Speaking at the FUW’s pre-Royal Welsh Show press conference, FUW President Glyn Roberts said that while concerns about issues such as post-Brexit trade deals or future agricultural policies were of critical importance, the need to look after animals now and ensure there is enough fodder to look after them through the winter must be a priority.[aoa id=”1″]

“From August last year onwards, constant rain in many areas meant animals had to be housed for far longer than usual, meaning that by February this year we were starting to see acute fodder shortages, and we scraped by into the spring with reserves at zero,” said Mr Roberts.

“We have since gone from one extreme to the other, with streams, wells, boreholes and even rivers drying up; vast areas of grazing becoming scorched and ungrazable; and severe impacts on fodder harvests that will leave stores exceptionally low as we go into the autumn.

“Put simply, even if we have an unusually short, dry and warm winter, some farms may still be facing a disaster this winter, and action needs to be taken to consider ways in which to avert this.”


Mr Roberts said that having alerted the Welsh and UK Governments to the dire situation, the FUW was disappointed that its calls for an emergency meeting to discuss what actions can be taken have not yet been heeded.

“Amongst a host of actions we believe should be discussed at such a meeting is the need to undertake a national fodder audit to assess the severity of the situation and which areas are most at risk over the coming winter.

“We are also greatly concerned at the impact of fodder and feed being used in power plants and have proposed a ban on this type of use of supplies that will be desperately needed this winter.”

Mr Roberts also highlighted the additional pressure that would be felt by those under TB restrictions because of an inability to move or sell cattle, meaning they have more mouths to feed than would normally be the case.

“Let us hope the meeting we have requested is held shortly, so that we can also discuss how to alleviate the additional pressures such farms will face.

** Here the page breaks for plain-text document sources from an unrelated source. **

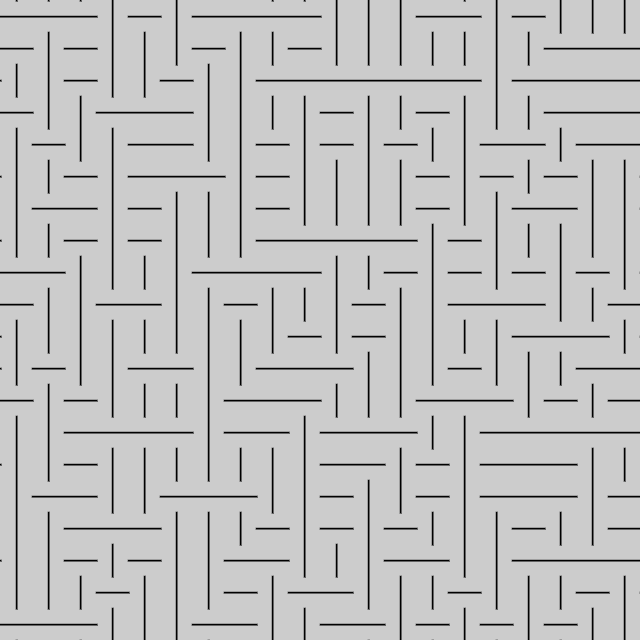
Write a Shadertoy shader that draws this pattern.

```glsl
// Square grid of thin dashes, each cell randomly horizontal or vertical.

const float CELLS       = 20.0;              // cells across the canvas
const float HALF_WIDTH  = 0.027;             // half stroke width, in cells
const float HALF_LENGTH = 0.5;               // half dash length, in cells
const float HORIZONTAL_SHARE = 0.5;          // chance of a horizontal dash
const vec2  GRID_OFFSET = vec2(0.02, -0.02); // shift of the grid, in cells
const vec3  PAPER = vec3(0.8);
const vec3  INK   = vec3(0.0);

// Random value from 0 to 1 for a cell.
float hash(vec2 cell) {
    vec3 p = fract(vec3(cell.xyx) * 0.1031 + 0.37);
    p += dot(p, p.yzx + 33.33);
    return fract((p.x + p.y) * p.z);
}

// Signed distance to a box centred at the origin.
float boxDistance(vec2 p, vec2 halfSize) {
    vec2 q = abs(p) - halfSize;
    return length(max(q, 0.0)) + min(max(q.x, q.y), 0.0);
}

// Signed distance to the dash of one cell; square caps join its neighbours.
float dashDistance(vec2 p, vec2 cell) {
    vec2 local = p - cell - 0.5;
    if (hash(cell) > HORIZONTAL_SHARE) local = local.yx;
    return boxDistance(local, vec2(HALF_LENGTH + HALF_WIDTH, HALF_WIDTH));
}

void mainImage(out vec4 fragColor, in vec2 fragCoord) {
    float pixel = CELLS / iResolution.y;     // pixel size, in cells
    vec2 p = fragCoord * pixel - GRID_OFFSET;
    vec2 home = floor(p);

    // Nearest dash, including caps that reach in from adjacent cells.
    float dist = 1e3;
    for (int y = -1; y <= 1; y++) {
        for (int x = -1; x <= 1; x++) {
            dist = min(dist, dashDistance(p, home + vec2(x, y)));
        }
    }

    float ink = clamp(0.5 - dist / pixel, 0.0, 1.0);
    fragColor = vec4(mix(PAPER, INK, ink), 1.0);
}
```
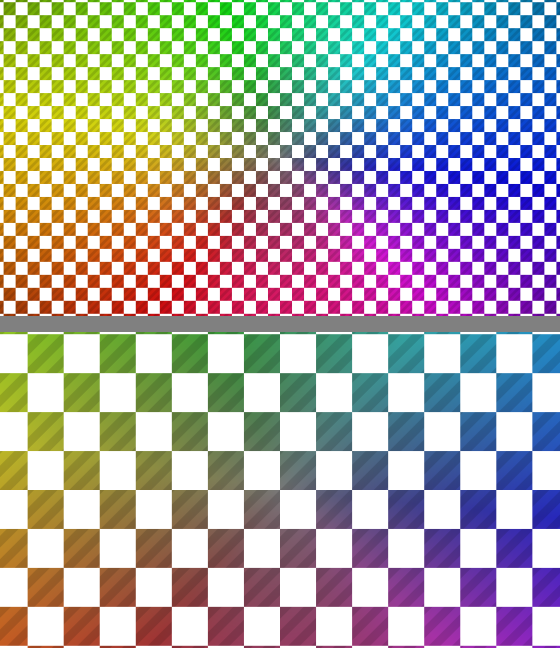
Top, the full canvas; bottom, a detail of the centre.
Write a WebGL 1 fragment shader that draws this pattern.

```glsl
precision highp float;
// White checkerboard whose coloured cells show a hue wheel with faint diagonal stripes.

#define CELLS vec2(46.6, 24.34)   // cells across and down the canvas
#define STRIPE_PERIOD 0.0247      // horizontal stripe spacing, in canvas heights
#define STRIPE_DARKEN 0.13
#define HUE_START 230.0           // hue in degrees, pointing right
#define HUE_BEND 30.0             // extra turn towards magenta, lower right
#define GREY_RADIUS 0.17          // size of the muted centre
#define CENTRE_VALUE 0.47
#define RIM_VALUE 0.83
#define CORNER_SHADE 0.22
#define PAPER vec3(1.0)

uniform vec2 u_resolution;

const float PI = 3.14159265;

vec3 hsv2rgb(float hue, float saturation, float value) {
  vec3 ramp = abs(mod(hue * 6.0 + vec3(0.0, 4.0, 2.0), 6.0) - 3.0) - 1.0;
  return value * mix(vec3(1.0), clamp(ramp, 0.0, 1.0), saturation);
}

// Square wave from -1 to 1 that flips at integers, with edges one pixel wide.
float squareWave(float x, float pixel) {
  return clamp(2.0 * sin(PI * x) / (PI * pixel), -1.0, 1.0);
}

// Hue follows the angle; saturation and brightness grow outwards.
vec3 wheelColor(vec2 p, vec2 corner) {
  float radius = length(p);
  float angle = atan(p.y, p.x + 1e-5);
  float bend = pow(max(cos(angle + radians(58.0)), 0.0), 4.0);
  float hue = (HUE_START - degrees(angle) + HUE_BEND * bend) / 360.0;
  float saturation = 0.96 * (1.0 - exp(-radius / GREY_RADIUS));
  float value = mix(CENTRE_VALUE, RIM_VALUE, smoothstep(0.0, 0.45, radius));
  vec2 edge = p / corner;
  value -= CORNER_SHADE * edge.x * edge.x * edge.y * edge.y;
  return hsv2rgb(fract(hue), saturation, value);
}

void main() {
  // Centred coordinates, in canvas heights
  vec2 p = (gl_FragCoord.xy - 0.5 * u_resolution) / u_resolution.y;
  vec2 corner = 0.5 * u_resolution / u_resolution.y;
  float pixel = 1.0 / u_resolution.y;

  // Checker mask
  vec2 cell = p / (2.0 * corner) * CELLS;
  vec2 cellPixel = CELLS / u_resolution;
  float checker = 0.5 + 0.5 * squareWave(cell.x, cellPixel.x)
                            * squareWave(cell.y, cellPixel.y);

  // Diagonal stripes, continuous across cells
  float across = 2.0 * (p.x - p.y) / STRIPE_PERIOD;
  float stripe = 0.5 + 0.5 * squareWave(across, 2.8 * pixel / STRIPE_PERIOD);

  vec3 ink = wheelColor(p, corner) * (1.0 - STRIPE_DARKEN * stripe);
  gl_FragColor = vec4(mix(PAPER, ink, checker), 1.0);
}
```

“The pain, heartache and frustrations out there as a result of the disease seem like an eternal storm for many,” he added, stating that farmers were running out of hope due to the government’s refusal to take a proactive approach to the disease in wildlife.

“Given that the recently published consultation on the future of Welsh farming focussed on farm resilience and payment for public goods, Mr Roberts said it was important to note that the developing fodder crisis was the result of the extreme weather having compromised farmers’ resilience to the forthcoming winter.

“Derogations from the current agri environment scheme rules granted by our government in response to the weather have been introduced specifically because the restrictions Glastir places on farms has severely undermined their resilience.

“Let us hope this lesson is not missed when it comes to building the future schemes currently being consulted upon – clearly it would be ridiculous to have one scheme based on making farms more resilient, with a partner scheme that imposes restrictions and limitations on farms that pull in the opposite direction by reducing resilience.”

Mr Roberts also emphasised the need for a future scheme to be carefully planned over a sufficiently long time period.

“Brexit sees us set adrift from the EU, and of course the Welsh Government’s policies are the ship that we hope will keep our industry and rural communities afloat, so we need to take plenty of time to build and test that ship to ensure it is seaworthy and not full of holes.

“And we definitely do not want to end up with a quaint looking sailing boat which is left standing by other countries who have state of the art speedboats.”

Mr Roberts said that the FUW’s ‘Filling the void’ discussion document highlighted the dangers of diverging from the policies adopted in other countries, setting out the broad principles of a post-Brexit common UK framework and the mechanisms by which this could be agreed and governed in a way which fully respects devolution, while protecting not only our farmers and internal markets, but also our status and reputation across Europe and the World.

Over the four days of the show, these and many other issues would be discussed in detail with Secretaries of State, Cabinet Secretaries, Ministers, MPs, AMs and others, said Mr Roberts.